The university admissions service, Ucas, has admitted that its new online application system has suffered from a glitch this year which has caused delays in processing applications from prospective medics, teachers and Oxbridge students. This year Ucas introduced a more detailed online application form to provide institutions with more information about applicants. Institutions can access them online but the technology has so far prevented many from doing so.
Oxford and Cambridge applications up
Applications to Oxford and Cambridge for undergraduate degree courses next year increased by 0.3 per cent compared with the same time last year, according to figures out today. The Universities and Colleges Admissions Service said by the initial October 15 closing date, 59,881 people had applied for courses starting in 2006, when colleges start charging top-up tuition fees.
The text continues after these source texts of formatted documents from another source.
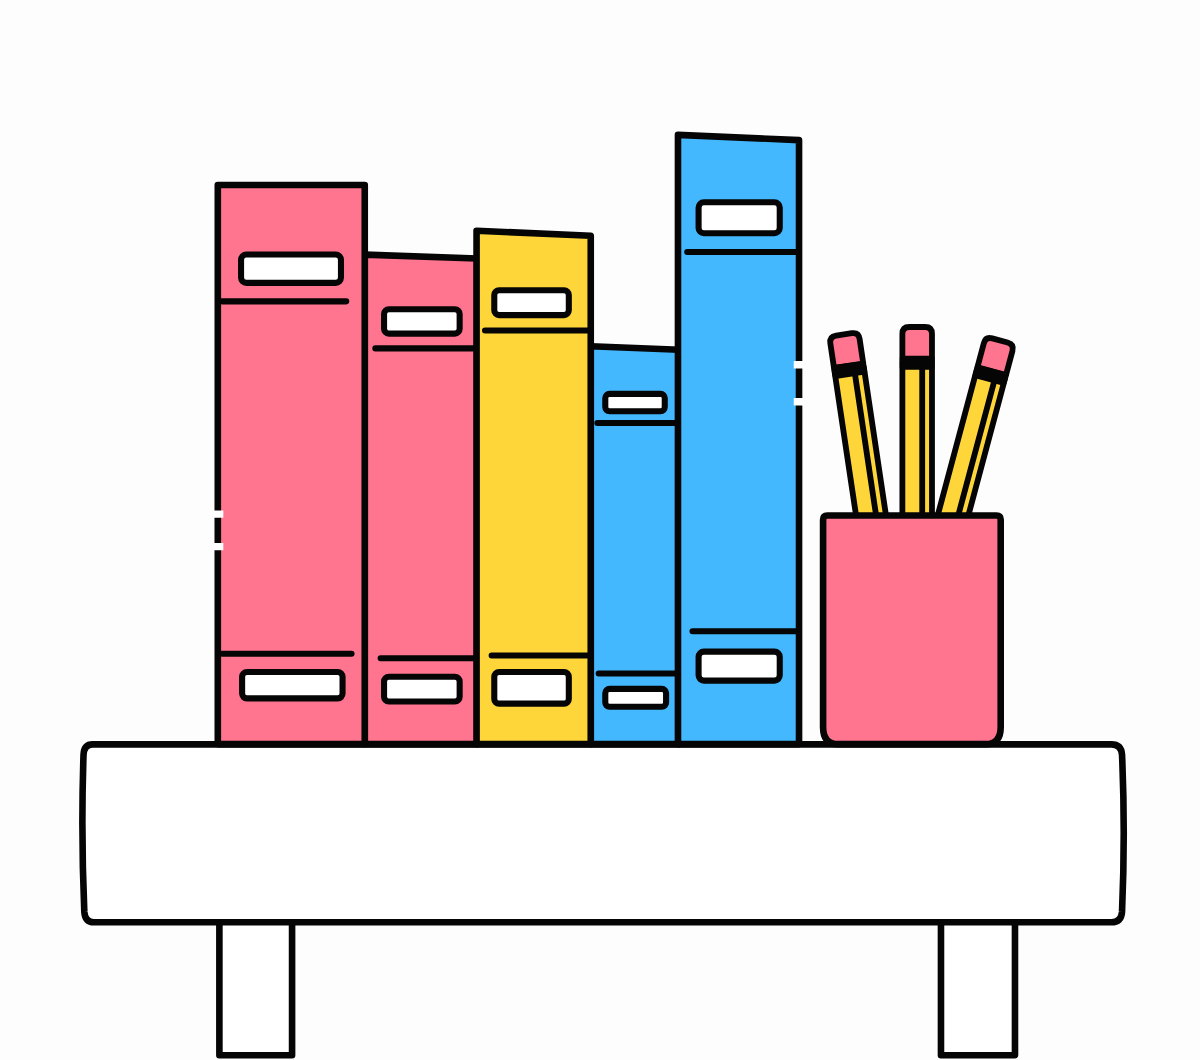
<!DOCTYPE html>
<html lang="en">
<head>
<meta charset="utf-8">
<title>Bookshelf illustration</title>
<style>
  :root {
    --paper: #fdfdfd;
    --white: #ffffff;
    --ink: #050505;
    --pink: #ff748e;
    --yellow: #ffd63a;
    --blue: #44b8ff;
  }
  html, body { margin: 0; background: var(--paper); overflow: hidden; }
  .bookshelf { display: block; width: 1200px; height: 1060px; }
  .outlined { stroke: var(--ink); stroke-width: 2.5; stroke-linejoin: round; stroke-linecap: round; }
  .pink { fill: var(--pink); }
  .yellow { fill: var(--yellow); }
  .blue { fill: var(--blue); }
  .white { fill: var(--white); }
  .band { fill: none; stroke-width: 2.3; }
  .label { fill: var(--white); stroke-width: 2.3; }
  .pencil-stroke { stroke-width: 2.2; }
  .ferrule { fill: var(--ink); }
  .glint { stroke: var(--white); stroke-width: 2.8; fill: none; }
</style>
</head>
<body>
<svg class="bookshelf" viewBox="0 0 454 401" role="img" aria-label="Five colourful books and a cup of pencils on a white shelf">
  <defs>
    <g id="pencil">
      <path class="outlined pencil-stroke yellow" d="M-5.6 13H5.6V78H-5.6Z"/>
      <path class="outlined pencil-stroke" fill="none" d="M1.9 16V78"/>
      <path class="outlined pencil-stroke pink" d="M-5.6 12V2.6Q-5.6 0-3 0H3Q5.6 0 5.6 2.6V12Z"/>
      <rect class="ferrule" x="-6.6" y="11" width="13.2" height="5.2" rx="1"/>
    </g>
  </defs>

  <g id="shelf" class="outlined white">
    <path d="M83 347H110.5V399.2H83Z"/>
    <path d="M356 347H384V399.2H356Z"/>
    <path d="M35 281.6H420.500Q424.200 281.600 424.500 285.500Q425.800 315 424.500 345Q424.200 348.900 420.500 348.900H35.500Q32.200 348.900 31.900 345Q30.600 315 31.600 285.500Q31.800 281.600 35 281.600Z"/>
  </g>

  <g id="books" class="outlined">
    <g id="book-short-blue">
      <path class="blue" d="M223.500 131L257 132.300V281.500H223.500Z"/>
      <path class="band" d="M226 160H256M226.500 254.800H256"/>
      <rect class="label" x="229" y="149" width="22.500" height="6.600" rx="1.600"/>
      <rect class="label" x="229" y="260.600" width="23" height="6.800" rx="1.600"/>
    </g>
    <g id="book-medium-pink">
      <path class="pink" d="M138 96.300L180.500 97.800V281.500H138Z"/>
      <path class="band" d="M142 131.800H179M144 249H180"/>
      <rect class="label" x="145.300" y="117" width="28.600" height="9.200" rx="1.800"/>
      <rect class="label" x="145.300" y="256" width="28.600" height="9.400" rx="1.800"/>
    </g>
    <g id="book-medium-yellow">
      <path class="yellow" d="M180.300 87.300L223.500 89.200V281.500H180.300Z"/>
      <path class="band" d="M183.500 125H222.500M186 248H222.500"/>
      <rect class="label" x="187" y="109.800" width="28.200" height="9.400" rx="1.800"/>
      <rect class="label" x="187" y="254.200" width="28.200" height="12" rx="1.800"/>
    </g>
    <g id="book-tall-pink">
      <path class="pink" d="M82.400 70H138V281.500H82.400Z"/>
      <path class="band" d="M84 114H131M84 247.300H133"/>
      <rect class="label" x="91.200" y="96.300" width="37.800" height="10.700" rx="2"/>
      <rect class="label" x="91.600" y="254.200" width="38" height="10" rx="1.800"/>
    </g>
    <g id="book-tall-blue">
      <path class="blue" d="M256.500 51L302.300 53V281.500H256.500Z"/>
      <path class="band" d="M260 95.300H301.500M262 238.800H301.500"/>
      <rect class="label" x="264.300" y="76.500" width="30.700" height="11.700" rx="2"/>
      <rect class="label" x="264.300" y="246.500" width="30.700" height="11" rx="2"/>
    </g>
  </g>

  <g id="edge-glints" class="glint">
    <path d="M80.500 194.500H84.500M80.500 206.800H84.500"/>
    <path d="M300.300 138H304.300M300.300 152H304.300"/>
  </g>

  <g id="pencil-cup">
    <use href="#pencil" transform="translate(319.300 126.500) rotate(-8.500)"/>
    <use href="#pencil" transform="translate(347 123.700)"/>
    <use href="#pencil" transform="translate(378.300 128.800) rotate(15)"/>
    <path class="outlined pink" d="M313 195H377Q378.600 195 378.600 196.600V275Q378.600 281.500 373 281.500H317Q311.400 281.500 311.400 275V196.600Q311.400 195 313 195Z"/>
  </g>
</svg>
</body>
</html>
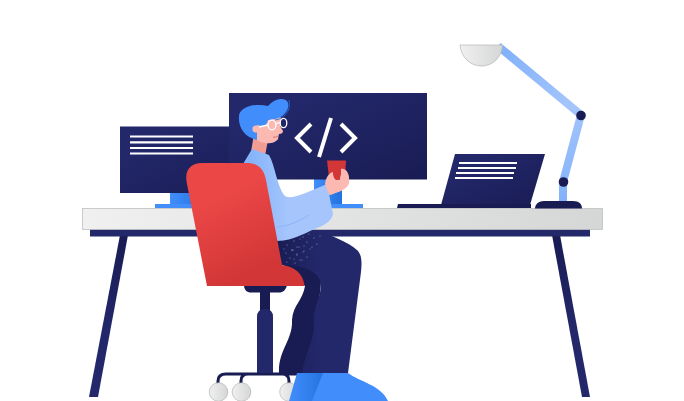
<!DOCTYPE html>
<html lang="en">
<head>
<meta charset="utf-8">
<title>Developer at a desk</title>
<style>
:root{--navy:#23286b;--navy-dark:#191c53;--blue:#428dfc;--blue-deep:#2173de;--shirt:#9dc0fb;--red:#eb4747;--red-dark:#d23636;--skin:#fbb9b2;--skin-shade:#f29d94;--grey:#d5d6d6;--white:#fff}
html,body{margin:0;background:var(--white);overflow:hidden}
svg{display:block;width:684px;height:401px}
.navy{fill:var(--navy)}
.navy-dark{fill:var(--navy-dark)}
.blue{fill:var(--blue)}
.skin{fill:var(--skin)}
.code-line{fill:none;stroke:var(--white);stroke-width:2.2}
.code-sign{fill:none;stroke:var(--white);stroke-width:4}
.arm{fill:none;stroke:url(#lampArm);stroke-width:8}
.castor{fill:url(#pale);stroke:#a9abab;stroke-width:.6}
.s0{stop-color:var(--navy)}.s1{stop-color:var(--navy-dark)}
.r0{stop-color:var(--red)}.r1{stop-color:var(--red-dark)}
.b0{stop-color:var(--blue)}.b1{stop-color:var(--blue-deep)}
.p0{stop-color:#f0f0f0}.p1{stop-color:var(--grey)}
.t0{stop-color:#7fb0fa}.t1{stop-color:#a5c5fc}
</style>
</head>
<body>
<svg viewBox="0 0 684 401" role="img" aria-label="A developer with a cup sits at a desk with two monitors, a laptop and a lamp">
<defs>
<linearGradient id="screen" x1="0" y1="0" x2="1" y2="1"><stop class="s0" offset=".2"/><stop class="s1" offset="1"/></linearGradient>
<linearGradient id="leg" x1="0" y1="0" x2="0" y2="1"><stop class="s1" offset="0"/><stop class="s0" offset=".6"/></linearGradient>
<linearGradient id="seat" x1="0" y1="0" x2=".4" y2="1"><stop class="r0" offset=".35"/><stop class="r1" offset="1"/></linearGradient>
<linearGradient id="stand"><stop class="b0" offset="0"/><stop class="b1" offset="1"/></linearGradient>
<linearGradient id="pale"><stop class="p0" offset="0"/><stop class="p1" offset="1"/></linearGradient>
<linearGradient id="shirt"><stop class="t0" offset="0"/><stop class="t1" offset=".5"/></linearGradient>
<linearGradient id="lampArm" gradientUnits="userSpaceOnUse" x1="500" y1="45" x2="584" y2="200"><stop class="t0" offset="0"/><stop class="t1" offset=".5"/><stop class="t0" offset="1"/></linearGradient>
<linearGradient id="trousers"><stop class="s1" offset="0"/><stop class="s0" offset=".5"/></linearGradient>
<g id="speckles" fill="#8f94c9">
<circle cx="2" cy="4" r=".6"/><circle cx="8" cy="1" r=".6"/><circle cx="13" cy="5" r=".6"/><circle cx="6" cy="9" r=".6"/><circle cx="16" cy="11" r=".6"/><circle cx="11" cy="14" r=".6"/><circle cx="3" cy="13" r=".5"/><circle cx="19" cy="3" r=".5"/>
</g>
</defs>

<g id="desk">
<polygon fill="url(#leg)" points="120,235 128,235 98,397 89,397"/>
<polygon fill="url(#leg)" points="552,235 560,235 590,397 582,397"/>
<rect class="navy" x="90" y="229" width="500" height="7.5"/>
<rect x="82.5" y="208.500" width="520" height="21" fill="url(#pale)" stroke="#bfc0c0" stroke-width=".8"/>
</g>

<g id="small-monitor">
<rect x="170" y="192" width="34" height="13" fill="url(#stand)"/>
<rect class="blue" x="155" y="204" width="70" height="4"/>
<rect x="120" y="126.500" width="126" height="66.500" fill="url(#screen)"/>
<path class="code-line" d="M130 136.500h63M130 142.300h63M130 148h63M130 153.500h63"/>
</g>

<g id="large-monitor">
<rect x="314" y="178" width="28" height="27" fill="url(#stand)"/>
<rect class="blue" x="290" y="204" width="73" height="4"/>
<rect x="229" y="93" width="198" height="86.500" fill="url(#screen)"/>
<path class="code-sign" d="M311 124L297 138L311 152M331 118L319 157M341 124L355 138L341 152"/>
</g>

<g id="laptop">
<polygon fill="url(#screen)" points="455,154 545,154 530,205 441,205"/>
<path class="navy-dark" d="M398 204H531V208H397Z"/>
<path class="code-line" d="M459 163h58M458 168h58M456 173h58M455 178h58"/>
</g>

<g id="lamp">
<path class="arm" d="M498 46L581 115L563 182V203"/>
<path d="M460 45H502.500C502 57 493 66 481.500 66S461 57 460 45Z" fill="url(#pale)" stroke="#b3b5b5" stroke-width=".7"/>
<circle class="navy-dark" cx="581" cy="115.500" r="4.800"/>
<circle class="navy-dark" cx="563.500" cy="182" r="4.800"/>
<path class="navy-dark" d="M535 208.500C535 204 539 201 544 201H573C579 201 582 204 582 208.500Z"/>
</g>

<g id="chair-base">
<path d="M218 385V381Q218 374 226 374H300M241 385V381Q241 374 248 374M289 385V381Q289 374 282 374" fill="none" stroke="#191c53" stroke-width="3"/>
<rect class="navy-dark" x="260" y="288" width="10" height="26"/>
<path class="navy" d="M257 373V317Q257 309 265 309T273 317V373Z"/>
<circle class="castor" cx="218.500" cy="392" r="9.300"/>
<circle class="castor" cx="241.500" cy="392" r="9.300"/>
<circle class="castor" cx="289" cy="392" r="9.300"/>
<path class="navy-dark" d="M244 285H287C286 290 283 292.500 279 292.500H251C247 292.500 244 290 244 285Z"/>
</g>

<g id="legs">
<path d="M297 373H326L313 401H289Z" fill="url(#stand)"/>
<path class="blue" d="M323 373H348C360 382 381 385 388 401H312Z"/>
<path class="navy-dark" d="M276 240L318 262C325 280 318 300 316 320C315 340 308 350 303 373H279C278 350 293 340 292 320C293 305 303 300 305 286L284 266Z"/>
<path d="M276 239L316 230C332 236 348 242 357 250C362 255 362 262 361 272L348 373H302C306 350 315 338 314 324C312 306 324 294 320 280C316 270 299 264 281 265Z" fill="url(#trousers)"/>
<use href="#speckles" x="281" y="236"/>
<use href="#speckles" x="291" y="246"/>
<use href="#speckles" x="301" y="233"/>
<use href="#speckles" x="284" y="249"/>
</g>

<g id="head">
<path fill="#f29d94" d="M254 134L268 140L265 156L251 152Z"/>
<path class="skin" d="M256 120L276 112L281 118L280 126L283 131Q283 134 279 134L278 139C275 144 264 145 257 140Z"/>
<path class="blue" d="M257 140C244 137 238 127 239 116C240 106 256 103 268 106C274 99 283 97 287 101C291 106 286 117 275 119L268 120Q267 126 261 126L257 125Z"/>
<circle class="skin" cx="256" cy="129" r="3.600"/>
<path d="M289 100Q291 109 285 115Q281 120 275 120" fill="none" stroke="#2173de" stroke-width=".8"/>
<g fill="none" stroke="#fff" stroke-width="1.300"><ellipse cx="272" cy="125" rx="4" ry="4.800"/><ellipse cx="283.500" cy="123" rx="3.300" ry="4.700"/><path d="M276 124Q278 122 280 123M268 125L259 127"/></g>
<path d="M273 137Q276 138 278 136" fill="none" stroke="#d9716d" stroke-width="1"/>
</g>

<g id="torso">
<path d="M252 149L269 155C275 165 277 186 284 195C289 201 303 194 327 184L333 214C331 224 319 227 310 231C298 237 288 241 276 241L262 230L243 164Z" fill="url(#shirt)"/>
<path d="M277 227C289 226 300 221 309 215" fill="none" stroke="#8db5fa" stroke-width="1"/>
</g>

<g id="hand-and-cup">
<path class="skin" d="M326 184L333 175L340 168C346 168 350 175 349 183C347 190 338 192 330 195Z"/>
<path fill="#d23636" d="M327 160.500H346L345 179Q341 181 336 180L329 178Z"/>
<path class="skin" d="M325 184C326 177 329 173 333 172L335 179L340 180V169C346 167 350 174 349 182C347 190 337 192 329 195Z"/>
<path fill="#d23636" d="M333 167H341V174Q340 180 337 180Q334 180 333 174Z"/>
</g>

<g id="chair-seat">
<path fill="#d23636" d="M278 265C294 265 303 273 304.500 286H270Z"/>
<path d="M207 286L187 184C184 171 190 163 202 163H247C258 163 264 169 266 180L286 286Z" fill="url(#seat)"/>
</g>
</svg>
</body>
</html>
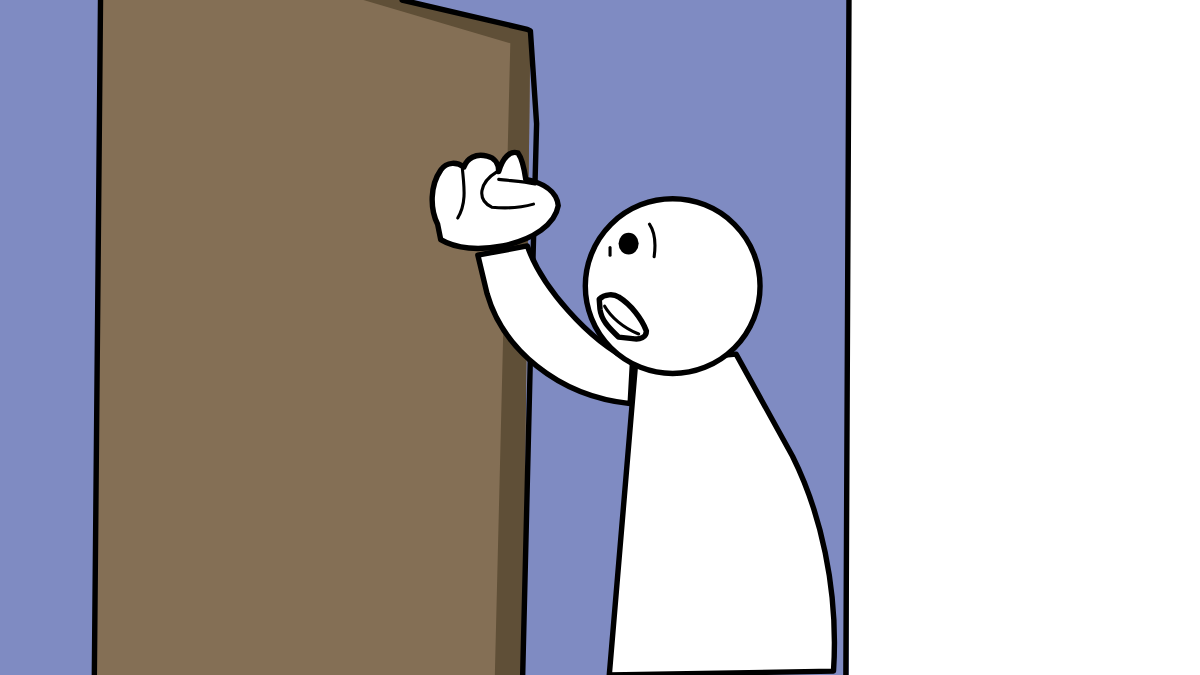
<!DOCTYPE html>
<html lang="en">
<head>
<meta charset="utf-8">
<title>Knocking at the Door</title>
<link rel="stylesheet" href="https://fonts.googleapis.com/css2?family=Inter&display=swap">
<style>
  :root {
    --wall-blue: #7f8bc2;
    --page-white: #ffffff;
    --door-brown: #846f55;
    --door-shade: #5f4f37;
    --ink: #000000;
    --skin: #ffffff;
  }
  html, body {
    margin: 0;
    padding: 0;
    width: 1200px;
    height: 675px;
    overflow: hidden;
    background: var(--page-white);
    font-family: "Inter", sans-serif;
  }
  .scene { display: block; width: 1200px; height: 675px; }
  .wall { fill: var(--wall-blue); }
  .margin { fill: var(--page-white); }
  .door-face { fill: var(--door-brown); }
  .door-edge { fill: var(--door-shade); }
  .outline { fill: none; stroke: var(--ink); stroke-width: 7; stroke-linecap: round; stroke-linejoin: round; }
  .body-fill { fill: var(--skin); stroke: var(--ink); stroke-width: 7; stroke-linejoin: round; }
  .ink-fill { fill: var(--ink); }
  .thin { fill: none; stroke: var(--ink); stroke-width: 4; stroke-linecap: round; }
</style>
</head>
<body>
<svg class="scene" viewBox="0 0 1552 873" preserveAspectRatio="xMidYMid slice" role="img" aria-label="A round-headed figure knocking on a brown door">
  <rect class="wall" x="0" y="0" width="1098" height="873"/>
  <rect class="margin" x="1098" y="0" width="454" height="873"/>
  <line class="outline" x1="1098" y1="0" x2="1094" y2="873"/>

  <g class="door">
    <polygon class="door-face" points="130,0 520,0 686,38 676,873 122,873"/>
    <polygon class="door-edge" points="470,0 520,0 686,38 676,873 640,873 660,56"/>
    <path class="outline" d="M130,0 L122,873"/>
    <path class="outline" d="M520,0 L682,38 L686,40 L694,160 L686,460 L676,873"/>
  </g>

  <g class="figure">
    <path class="body-fill" d="M822,470 L788,873 L1078,868 C1085,760 1060,660 1025,590 L952,458 Z"/>
    <path class="body-fill" d="M815,522 C720,512 650,450 630,380 L618,330 L682,318 C700,370 760,440 818,468 Z"/>
    <circle class="body-fill" cx="870" cy="370" r="113"/>
    <path class="body-fill" d="M566,290 C556,270 556,240 570,220 C578,208 592,210 600,216 C604,205 615,198 630,202 C640,204 645,212 645,222 C650,204 660,194 670,198 C676,206 678,218 680,232 C700,236 720,246 722,266 C718,290 690,310 650,318 C620,324 590,322 570,310 Z"/>
    <path class="thin" d="M598,218 C600,240 604,262 592,282"/>
    <path class="thin" d="M643,222 C620,236 616,258 636,268 C656,270 676,268 690,264"/>
    <path class="thin" d="M645,232 C660,234 676,234 692,238"/>
    <ellipse class="ink-fill" cx="813" cy="315" rx="13" ry="14"/>
    <path class="thin" d="M840,290 C848,302 848,318 846,332"/>
    <path class="thin" d="M789,320 L789,330"/>
    <path class="body-fill" d="M775,387 C782,380 794,380 800,384 C816,394 830,412 836,428 C836,436 828,440 818,438 L800,436 C790,426 778,416 776,400 Z"/>
    <path class="thin" d="M782,396 C790,410 806,424 826,432"/>
  </g>
</svg>
</body>
</html>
Pope gives Scot top arts post
A Scottish academic has been appointed to a senior position in the Vatican by Pope Benedict XVI to help spread the Catholic Church's views on arts and culture. John Haldane, 51, who is a professor of philosophy at St Andrews University, will take on the prestigious role of Consultor to the Pontifical Council for Culture.
Drugs firms bemoan decline of science in industry
Urgent action is needed to arrest the decline of British science in industry, drug companies said today. A report from the Association of the British Pharmaceutical Industry highlighted skills shortages in chemistry, clinical pharmacology and biology. Companies surveyed also pointed to a decline in higher level mathematics skills among life scientists, and knowledge gaps in other areas needed by industry.
Chemical talks bound to get good reaction
The University of Edinburgh is to present a series of events this week on the subject of chemistry. The events are all part of The Royal Society of Chemistry's Chemistry Week 2005. A highlight of the week will be a lecture by Professor Peter J Sadler on Friday, entitled The Chemical Elements of Life and Medicines: a Web of Health? about mineral supplements available on the internet.
Myth of free university education.